I came across this very interesting behavior, while messing around (a technical term) with Google and Bing Map’s geocoding services (see a previous post here). I always thought that a location on the ground defined in Lat/Lon would be decoded to – more or less- the same address. I was proven wrong. It seems to depend on the geocoding service you will use. Especially when it comes down to the location of Microsoft’s or Google’s Headquarters.
Take for example this little pair of Lat/Lon values: 47.64054,-122.12934. Now open your web browser and call Bing Map’s REST API using this URL replacing the key value with your key if you have one. If not, see how you can get one here: Getting a Bing Maps Key
<a title=”http://dev.virtualearth.net/REST/v1/Locations/47.64054,-122.12934?o=xml&key=” href=”http://dev.virtualearth.net/REST/v1/Locations/47.64054,-122.12934?o=xml&key=”>”>http://dev.virtualearth.net/REST/v1/Locations/47.64054,-122.12934?o=xml&key=<your_key>
You will get returned an XML file saying that the Lat/Lon you entered corresponds to 1 Microsoft Way, Redmond, WA 98052.
This gets returned with a “Medium” confidence as per the XML. Have a look at the Lat/Lon which are not the ones I entered.

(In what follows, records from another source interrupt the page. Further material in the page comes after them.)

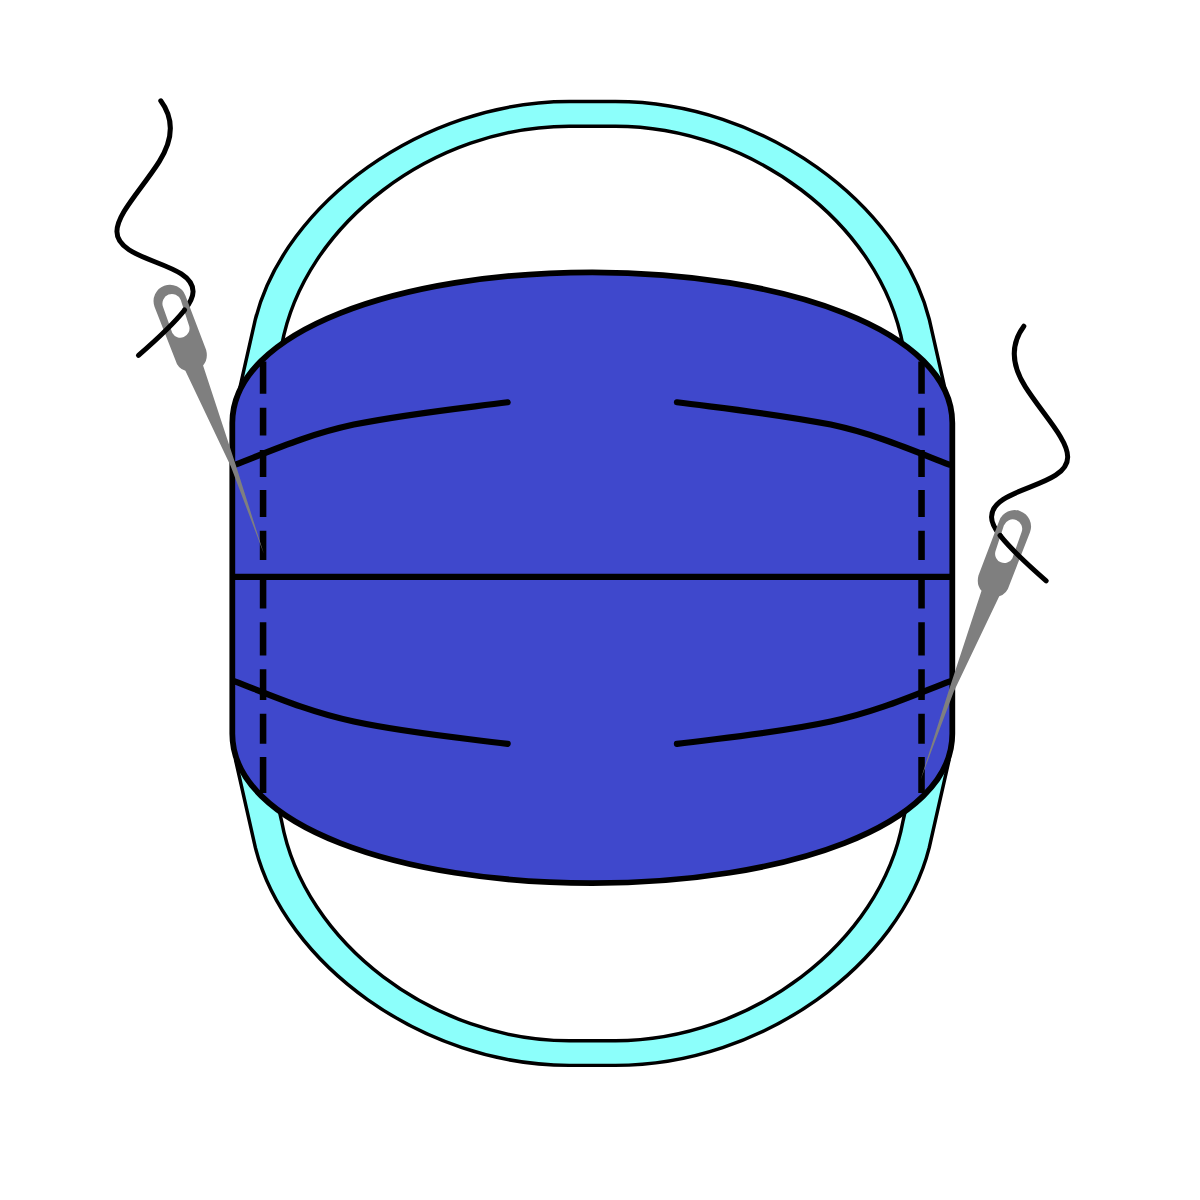
<!DOCTYPE html>
<html lang="en">
<head>
<meta charset="utf-8">
<title>Sewing a face mask</title>
<style>
  :root {
    --paper: #ffffff;
    --ink: #000000;
    --fabric: #3f48cc;
    --elastic: #8cfffb;
    --steel: #7f7f7f;
  }
  html, body { margin: 0; background: var(--paper); overflow: hidden; }
  .canvas { display: block; width: 1200px; height: 1200px; background: var(--paper); }
  .elastic-fill { fill: var(--elastic); }
  .elastic-edge { fill: none; stroke: var(--ink); stroke-width: 4.5; stroke-linejoin: round; }
  .mask-body { fill: var(--fabric); stroke: var(--ink); stroke-width: 7.5; }
  .pleat, .thread { fill: none; stroke: var(--ink); stroke-width: 8; stroke-linecap: round; }
  .fold { stroke-linecap: butt; }
  .stitch { fill: none; stroke: var(--ink); stroke-width: 8.5; }
  .thread { stroke-width: 6.5; }
  .needle-steel { fill: var(--steel); fill-rule: evenodd; }
</style>
</head>
<body>
<svg class="canvas" viewBox="0 0 1560 1560" role="img" aria-label="Blue pleated face mask with two elastic straps, being sewn along both sides with needle and thread">
  <defs>
    <g id="strap">
      <path class="elastic-fill" d="M306 530 L332 415 C370 265 548 132 740 132 H800 C992 132 1170 265 1208 415 L1234 530 L1183 490 L1174 450 C1145 290 975 164 800 164 H740 C565 164 395 290 366 450 L357 490 Z"/>
      <path class="elastic-edge" d="M306 530 L332 415 C370 265 548 132 740 132 H800 C992 132 1170 265 1208 415 L1234 530"/>
      <path class="elastic-edge" d="M357 490 L366 450 C395 290 565 164 740 164 H800 C975 164 1145 290 1174 450 L1183 490"/>
    </g>
    <g id="side-seam">
      <path class="stitch" d="M342 470V512 M342 530V566 M342 585V620 M342 637V672 M342 690V728 M342 750V791 M342 809V852 M342 870V910 M342 928V967 M342 984V1031"/>
      <path class="pleat" d="M306 604 C355 585 400 565 460 552 C530 538 590 532 660 523"/>
      <path class="pleat" d="M306 886 C355 905 400 925 460 938 C530 953 590 958 660 967"/>
    </g>
    <g id="needle">
      <path class="thread" d="M209 131 C226 154 226 180 207 210 C184 246 152 278 152 301 C152 341 251 340 251 379 C251 387 247 394 240 403"/>
      <path class="needle-steel" d="M201 399 A21 21 0 0 1 241 384 L268 455 Q271 467 264 475 L307 606 L343 720 L300 606 L241 482 Q231 479 228 468 Z M212 399 A12 12 0 0 1 235 390 L246 424 A12 12 0 0 1 224 433 Z"/>
      <path class="thread" d="M240 403 C225 422 203 442 180 462"/>
    </g>
  </defs>

  <g id="elastic-straps">
    <use href="#strap"/>
    <use href="#strap" transform="translate(0 1517) scale(1 -1)"/>
  </g>

  <g id="mask">
    <path class="mask-body" d="M302 550 C302 430 520 354 770 354 C1020 354 1238 430 1238 550 V954 C1238 1074 1020 1148 770 1148 C520 1148 302 1074 302 954 Z"/>
    <path class="pleat fold" d="M302 750 H1238"/>
    <use href="#side-seam"/>
    <use href="#side-seam" transform="translate(1540 0) scale(-1 1)"/>
  </g>

  <g id="needles">
    <use href="#needle"/>
    <use href="#needle" transform="translate(1540 293) scale(-1 1)"/>
  </g>
</svg>
</body>
</html>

Strange…
Now do the same but this time use the Google Service:
The address is now coming back as: 3635 157th Ave NE, Redmond, WA 98052, USA. What’s going on here?
So I had a look at the map searching for the same coordinate pair. In the left image, the green arrow shows where this pair of coordinates are according to Google Maps and the pushpin the address it was matched to. The right image is from Bing Maps.
The location on the ground is the same, but Bing Maps does not seem to attempt to decode it to an address. Searching for 1 Microsoft Way,Redmond,WA 98052 in Google, doesn’t return any exact results and the closest address it gets matched to is around 1,4m north at “Microsoft w Campus Acrd”
Searching for Googleplex on 1600 Amphitheatre Parkway, Mountain View, CA 94043, returned slightly more expected results only a few meters away from each other as shown below (left image from Google, right one from Bing):
So while at first I put my conspiracy hat on, thinking that I am on to something and that the two companies would be biased against each other’s HQ locations, it turned out that it might not be as bad(?), but it still shows that address geocoding is far from an exact science. Having said that, I still find it weird that Google will map a Lat/Lon point to a completely different street than the one the point is on. A behavior which I could not really replicate when trying other locations. Note also that the Street the initial point is on is called “157th Pine” in Google Maps, but “Microsoft Way” in Bing Maps. Older/different data or maybe a conspiracy?